• AIM OF THE EXERCISE: Would you output, exactly as written, the line with "955L352 955C327 1043" and all lines after it to the end of the data below, and no others?

• EXTRACTED RECORDS:
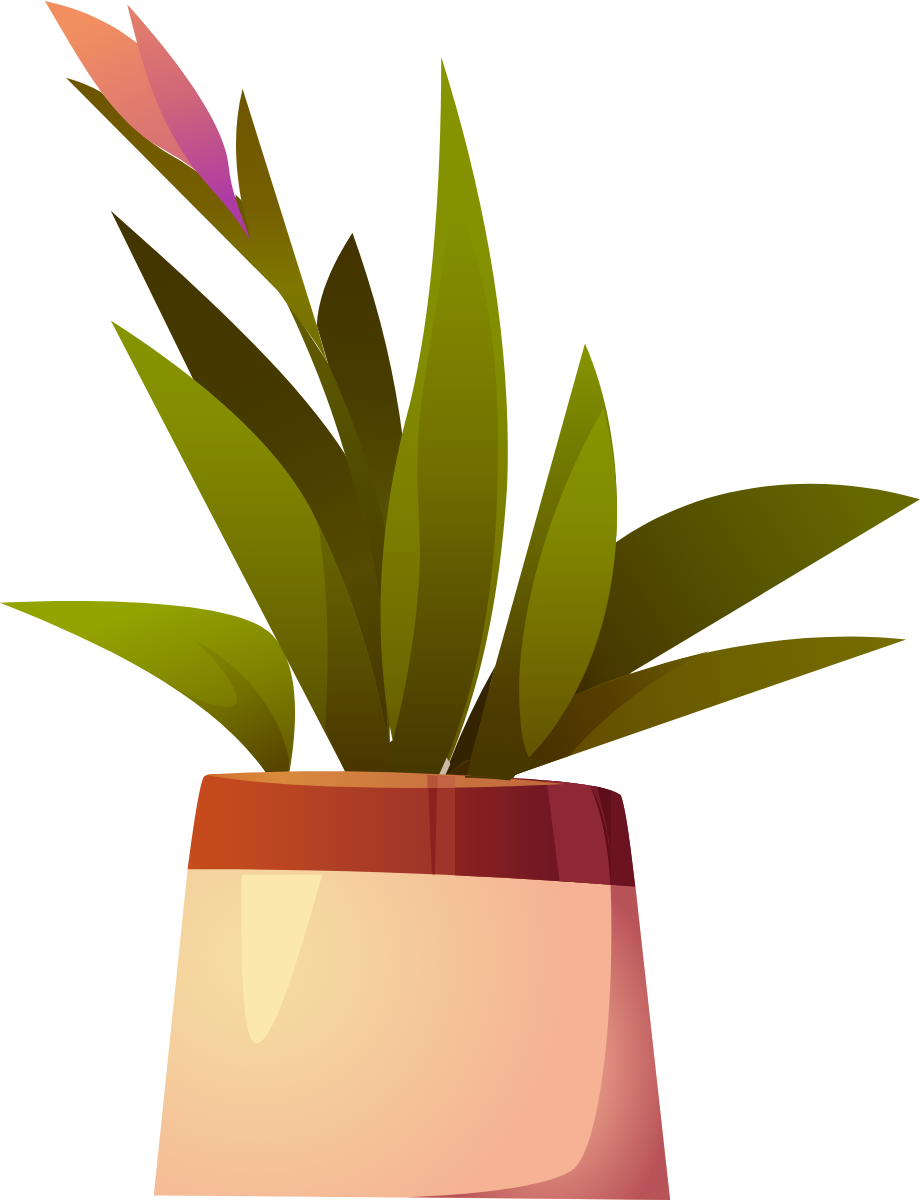
<!DOCTYPE html>
<html lang="en">
<head>
<meta charset="utf-8">
<title>Potted flowering plant</title>
<style>
:root{
  --paper:#ffffff;
  --leaf-bright:#869500;
  --leaf-lime:#93a300;
  --leaf-mid:#757200;
  --leaf-olive:#5a5400;
  --leaf-dark:#463700;
  --leaf-deep:#332300;
  --sepal:#6d5500;
  --sepal-light:#7e7800;
  --petal-orange:#f18f61;
  --petal-rose:#d26b79;
  --petal-violet:#ae3aa4;
  --rim-orange:#c64c1c;
  --rim-brick:#9f3429;
  --rim-wine:#8b2220;
  --rim-plum:#701724;
  --rim-stripe:#8e2834;
  --rim-shadow:#5e0d1b;
  --soil-light:#da8a3d;
  --clay-cream:#f6dea2;
  --clay-peach:#f5b294;
  --clay-shade-light:#df8f7e;
  --clay-shade:#b9535a;
  --clay-shine:#fae8ad;
}
html,body{margin:0;padding:0;background:var(--paper)}
body{width:920px;height:1200px;overflow:hidden}
.plant{display:block;width:920px;height:1200px}
</style>
</head>
<body>
<svg class="plant" viewBox="0 0 1005 1310" preserveAspectRatio="none" role="img" aria-label="Plant with long green leaves and a pink bud in a cream pot with a red rim">
<defs>
  <linearGradient id="right-back" gradientUnits="userSpaceOnUse" x1="930" y1="520" x2="590" y2="740"><stop offset="0" stop-color="#666800"/><stop offset=".45" stop-color="#545000"/><stop offset=".85" stop-color="var(--leaf-dark)"/><stop offset="1" stop-color="var(--leaf-deep)"/></linearGradient>
  <linearGradient id="right-low" gradientUnits="userSpaceOnUse" x1="970" y1="690" x2="520" y2="840"><stop offset="0" stop-color="#756d00"/><stop offset=".4" stop-color="#6d6000"/><stop offset=".75" stop-color="#644f00"/><stop offset="1" stop-color="#4a3300"/></linearGradient>
  <linearGradient id="right-low-shade" gradientUnits="userSpaceOnUse" x1="770" y1="710" x2="520" y2="830"><stop offset="0" stop-color="#6a5e00"/><stop offset=".4" stop-color="#573f00"/><stop offset="1" stop-color="#3f2800"/></linearGradient>
  <linearGradient id="right-upright" gradientUnits="userSpaceOnUse" x1="0" y1="375" x2="0" y2="845"><stop offset="0" stop-color="var(--leaf-bright)"/><stop offset=".2" stop-color="#768000"/><stop offset=".5" stop-color="#646200"/><stop offset=".82" stop-color="#4e3c00"/><stop offset="1" stop-color="var(--leaf-dark)"/></linearGradient>
  <linearGradient id="right-shine" gradientUnits="userSpaceOnUse" x1="0" y1="450" x2="0" y2="827"><stop offset="0" stop-color="var(--leaf-bright)"/><stop offset=".3" stop-color="#828b00"/><stop offset=".65" stop-color="#756f00"/><stop offset="1" stop-color="#625300"/></linearGradient>
  <linearGradient id="left-back" gradientUnits="userSpaceOnUse" x1="140" y1="240" x2="424" y2="780"><stop offset="0" stop-color="#433500"/><stop offset=".45" stop-color="#463a00"/><stop offset=".75" stop-color="#554a00"/><stop offset="1" stop-color="var(--leaf-dark)"/></linearGradient>
  <linearGradient id="middle-back" gradientUnits="userSpaceOnUse" x1="400" y1="270" x2="390" y2="590"><stop offset="0" stop-color="#423300"/><stop offset=".5" stop-color="#483d00"/><stop offset="1" stop-color="var(--leaf-olive)"/></linearGradient>
  <linearGradient id="stem" gradientUnits="userSpaceOnUse" x1="0" y1="320" x2="0" y2="800"><stop offset="0" stop-color="#665e00"/><stop offset=".35" stop-color="#524e00"/><stop offset=".7" stop-color="#4c4000"/><stop offset="1" stop-color="#554c00"/></linearGradient>
  <linearGradient id="left-front" gradientUnits="userSpaceOnUse" x1="0" y1="350" x2="0" y2="845"><stop offset="0" stop-color="var(--leaf-bright)"/><stop offset=".22" stop-color="#848d00"/><stop offset=".5" stop-color="#757600"/><stop offset=".8" stop-color="#625c00"/><stop offset="1" stop-color="#524200"/></linearGradient>
  <linearGradient id="left-front-shade" gradientUnits="userSpaceOnUse" x1="0" y1="573" x2="0" y2="845"><stop offset="0" stop-color="#676700"/><stop offset=".4" stop-color="#5d5500"/><stop offset="1" stop-color="#493500"/></linearGradient>
  <linearGradient id="tall" gradientUnits="userSpaceOnUse" x1="0" y1="62" x2="0" y2="846"><stop offset="0" stop-color="var(--leaf-bright)"/><stop offset=".4" stop-color="#828e00"/><stop offset=".65" stop-color="#7b7d00"/><stop offset=".9" stop-color="#6b6400"/><stop offset="1" stop-color="#5b4b00"/></linearGradient>
  <linearGradient id="tall-core" gradientUnits="userSpaceOnUse" x1="0" y1="190" x2="0" y2="846"><stop offset="0" stop-color="var(--leaf-bright)"/><stop offset=".25" stop-color="#7e8400"/><stop offset=".5" stop-color="#706e00"/><stop offset=".75" stop-color="#5b5000"/><stop offset="1" stop-color="var(--leaf-dark)"/></linearGradient>
  <linearGradient id="far-left" gradientUnits="userSpaceOnUse" x1="160" y1="665" x2="225" y2="850"><stop offset="0" stop-color="var(--leaf-lime)"/><stop offset=".5" stop-color="#818500"/><stop offset="1" stop-color="#6a6200"/></linearGradient>
  <linearGradient id="far-left-shade" gradientUnits="userSpaceOnUse" x1="220" y1="700" x2="300" y2="843"><stop offset="0" stop-color="#838900"/><stop offset=".45" stop-color="#726e00"/><stop offset="1" stop-color="#564400"/></linearGradient>
  <linearGradient id="sepal" gradientUnits="userSpaceOnUse" x1="0" y1="90" x2="0" y2="390"><stop offset="0" stop-color="var(--sepal)"/><stop offset=".45" stop-color="#765f00"/><stop offset=".75" stop-color="var(--sepal-light)"/><stop offset="1" stop-color="#726e00"/></linearGradient>
  <linearGradient id="petal-back" gradientUnits="userSpaceOnUse" x1="110" y1="20" x2="190" y2="195"><stop offset="0" stop-color="var(--petal-orange)"/><stop offset="1" stop-color="var(--petal-rose)"/></linearGradient>
  <linearGradient id="petal-front" gradientUnits="userSpaceOnUse" x1="160" y1="10" x2="215" y2="225"><stop offset="0" stop-color="#e37f6b"/><stop offset=".45" stop-color="#d06778"/><stop offset=".85" stop-color="#b74797"/><stop offset="1" stop-color="var(--petal-violet)"/></linearGradient>
  <linearGradient id="rim" gradientUnits="userSpaceOnUse" x1="205" y1="0" x2="694" y2="0"><stop offset="0" stop-color="var(--rim-orange)"/><stop offset=".15" stop-color="#c0481f"/><stop offset=".35" stop-color="#ae3e25"/><stop offset=".55" stop-color="var(--rim-brick)"/><stop offset=".6" stop-color="var(--rim-brick)"/></linearGradient>
  <linearGradient id="rim-dark" gradientUnits="userSpaceOnUse" x1="497" y1="0" x2="694" y2="0"><stop offset="0" stop-color="var(--rim-wine)"/><stop offset=".55" stop-color="var(--rim-plum)"/><stop offset="1" stop-color="#6a1220"/></linearGradient>
  <linearGradient id="opening" gradientUnits="userSpaceOnUse" x1="224" y1="0" x2="616" y2="0"><stop offset="0" stop-color="#d1702b"/><stop offset=".2" stop-color="var(--soil-light)"/><stop offset=".58" stop-color="#cb7640"/><stop offset="1" stop-color="#c1683c"/></linearGradient>
  <radialGradient id="clay" gradientUnits="userSpaceOnUse" cx="280" cy="1045" r="345"><stop offset="0" stop-color="var(--clay-cream)"/><stop offset=".35" stop-color="#f5d19e"/><stop offset=".7" stop-color="#f5c098"/><stop offset="1" stop-color="var(--clay-peach)"/></radialGradient>
  <radialGradient id="clay-shade" gradientUnits="userSpaceOnUse" cx="600" cy="1160" r="190" gradientTransform="translate(600 1160) scale(.72 1.1) translate(-600 -1160)"><stop offset="0" stop-color="#e59c88"/><stop offset=".45" stop-color="var(--clay-shade-light)"/><stop offset="1" stop-color="var(--clay-shade)"/></radialGradient>
  <clipPath id="rim-shape"><path id="rim-outline" d="M222 849Q224 845 234 845C420 842 655 846 678 868C684 882 690 935 694 968C535 955 355 948 205 949C209 919 216 865 222 849Z"/></clipPath>
</defs>

<g id="right-leaves">
  <path fill="url(#right-back)" d="M1005 545C890 512 765 527 673 592C597 645 528 745 485 848L560 848L690 734Z"/>
  <path fill="url(#right-upright)" d="M639 375C664 432 674 497 674 555C674 665 645 755 578 827L560 850L508 850Q524 790 541 727Z"/>
  <path fill="var(--leaf-deep)" d="M541 727L508 850L485 848Q508 785 541 727Z"/>
  <path fill="url(#right-low)" d="M990 698C895 688 790 702 690 735C655 746 635 756 626 760C605 797 592 812 578 827L508 830L487 847L556 852L562 846Z"/>
  <path fill="url(#right-low-shade)" d="M775 711C720 735 660 780 622 825L562 846L556 852L487 847Q540 808 578 827Q610 790 626 760C665 743 715 726 775 711Z"/>
  <path fill="url(#right-upright)" d="M541 727L509 850L558 851L562 846L600 832L578 827L570 790Z"/>
  <path fill="url(#right-shine)" d="M659 446C610 532 571 640 567 745C567 785 570 813 578 827C641 762 674 660 674 560C674 520 669 483 659 446Z"/>
</g>

<g id="back-leaves">
  <path fill="url(#left-back)" d="M121 230C225 322 325 414 377 496L420 600L426 815L380 760L214 420Z"/>
  <path fill="url(#middle-back)" d="M385 254C363 288 348 322 346 355L358 396L395 560L424 640L440 478C430 400 412 330 385 254Z"/>
  <path fill="url(#stem)" d="M306 316C340 385 362 444 377 496C397 560 411 615 416 665L424 812L440 640L421 578C405 512 385 455 358 396Z"/>
</g>

<g id="left-leaves">
  <path fill="url(#far-left)" d="M0 658C110 653 254 656 294 690C326 719 327 780 316 844L291 844C235 764 125 707 0 658Z"/>
  <path fill="url(#far-left-shade)" d="M211 698C263 724 306 776 316 830L315 844L291 844C262 803 224 771 180 745C222 770 257 779 259 765C260 750 234 717 211 698Z"/>
  <path fill="url(#left-front)" d="M121 350C219 413 311 489 348 573C389 656 413 742 424 812L440 848L378 844Z"/>
  <path fill="url(#left-front-shade)" d="M348 573C359 650 360 718 355 796L379 846L482 847L429 808L424 812C412 740 388 655 348 573Z"/>
</g>

<g id="tall-leaf">
  <path fill="url(#tall)" d="M482 62C482 205 472 340 448 440C410 578 408 705 429 809L424 812L430 848L484 847C524 758 546 655 554 530C560 375 529 211 482 62Z"/>
  <path fill="url(#tall-core)" d="M494 205C486 300 466 380 458 460C455 500 456 540 458 575C462 650 446 745 429 809L423 812L424 848L480 847C521 756 540 650 543 540C548 400 535 300 494 205Z"/>
  <path fill="#c9b9a5" d="M488 827L479 847L486 847L492 834Z"/>
</g>

<g id="flower">
  <path fill="url(#sepal)" d="M72 85Q94 91 111 101C147 145 170 160 195 174L262 218L280 270L309 323Z"/>
  <path fill="url(#sepal)" d="M265 97C253 145 256 200 274 262C288 292 300 315 318 337C334 360 350 379 358 398L346 355Z"/>
  <path fill="#665700" d="M257 212L264 219L274 264L262 235Z"/>
  <path fill="url(#petal-back)" d="M49 1C92 10 125 27 151 48L215 165L244 219C220 184 196 174 168 157C118 124 88 67 49 1Z"/>
  <path fill="url(#petal-front)" d="M139 5C190 61 247 136 250 183C254 217 267 240 274 264C252 224 227 206 205 174C169 121 155 70 139 5Z"/>
</g>

<g id="pot">
  <path id="pot-body" fill="url(#clay)" d="M205 948C355 947 535 954 694 967L732 1310L168 1305Z"/>
  <path id="body-shade" fill="url(#clay-shade)" d="M667 965C672 1103 656 1247 628 1275C608 1293 530 1304 446 1307L732 1310L694 967Z"/>
  <path id="body-shine" fill="var(--clay-shine)" d="M264 955L352 955C327 1043 299 1139 280 1139C263 1139 263 1030 264 955Z"/>
  <use href="#rim-outline" fill="url(#rim)"/>
  <g id="rim-bands" clip-path="url(#rim-shape)">
    <path fill="var(--rim-wine)" d="M467 840H478L475 960H472Z"/>
    <path fill="url(#rim-dark)" d="M497 840H700V975H497Z"/>
    <path fill="var(--rim-stripe)" d="M597 850L612 968H667C666 930 658 890 645 850Z"/>
    <path fill="var(--rim-shadow)" d="M642 850C654 880 664 910 667 968V850Z"/>
    <path fill="#7a1c29" d="M650 850C660 890 666 910 667 940C664 905 656 878 644 856Z"/>
  </g>
  <path id="opening-surface" fill="url(#opening)" d="M226 846C330 838 500 842 616 856C480 863 310 862 226 846Z"/>
  <path fill="#b5533b" d="M467 846L486 847L497 848V860L467 860Z"/>
  <path fill="#c36545" d="M478 847L497 848V860L478 860Z"/>
  <path fill="var(--leaf-dark)" d="M508 847L560 848L557 852Q530 849 508 849Z"/>
</g>
</svg>
</body>
</html>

• ANSWER BOX:
  <path id="body-shine" fill="var(--clay-shine)" d="M264 955L352 955C327 1043 299 1139 280 1139C263 1139 263 1030 264 955Z"/>
  <use href="#rim-outline" fill="url(#rim)"/>
  <g id="rim-bands" clip-path="url(#rim-shape)">
    <path fill="var(--rim-wine)" d="M467 840H478L475 960H472Z"/>
    <path fill="url(#rim-dark)" d="M497 840H700V975H497Z"/>
    <path fill="var(--rim-stripe)" d="M597 850L612 968H667C666 930 658 890 645 850Z"/>
    <path fill="var(--rim-shadow)" d="M642 850C654 880 664 910 667 968V850Z"/>
    <path fill="#7a1c29" d="M650 850C660 890 666 910 667 940C664 905 656 878 644 856Z"/>
  </g>
  <path id="opening-surface" fill="url(#opening)" d="M226 846C330 838 500 842 616 856C480 863 310 862 226 846Z"/>
  <path fill="#b5533b" d="M467 846L486 847L497 848V860L467 860Z"/>
  <path fill="#c36545" d="M478 847L497 848V860L478 860Z"/>
  <path fill="var(--leaf-dark)" d="M508 847L560 848L557 852Q530 849 508 849Z"/>
</g>
</svg>
</body>
</html>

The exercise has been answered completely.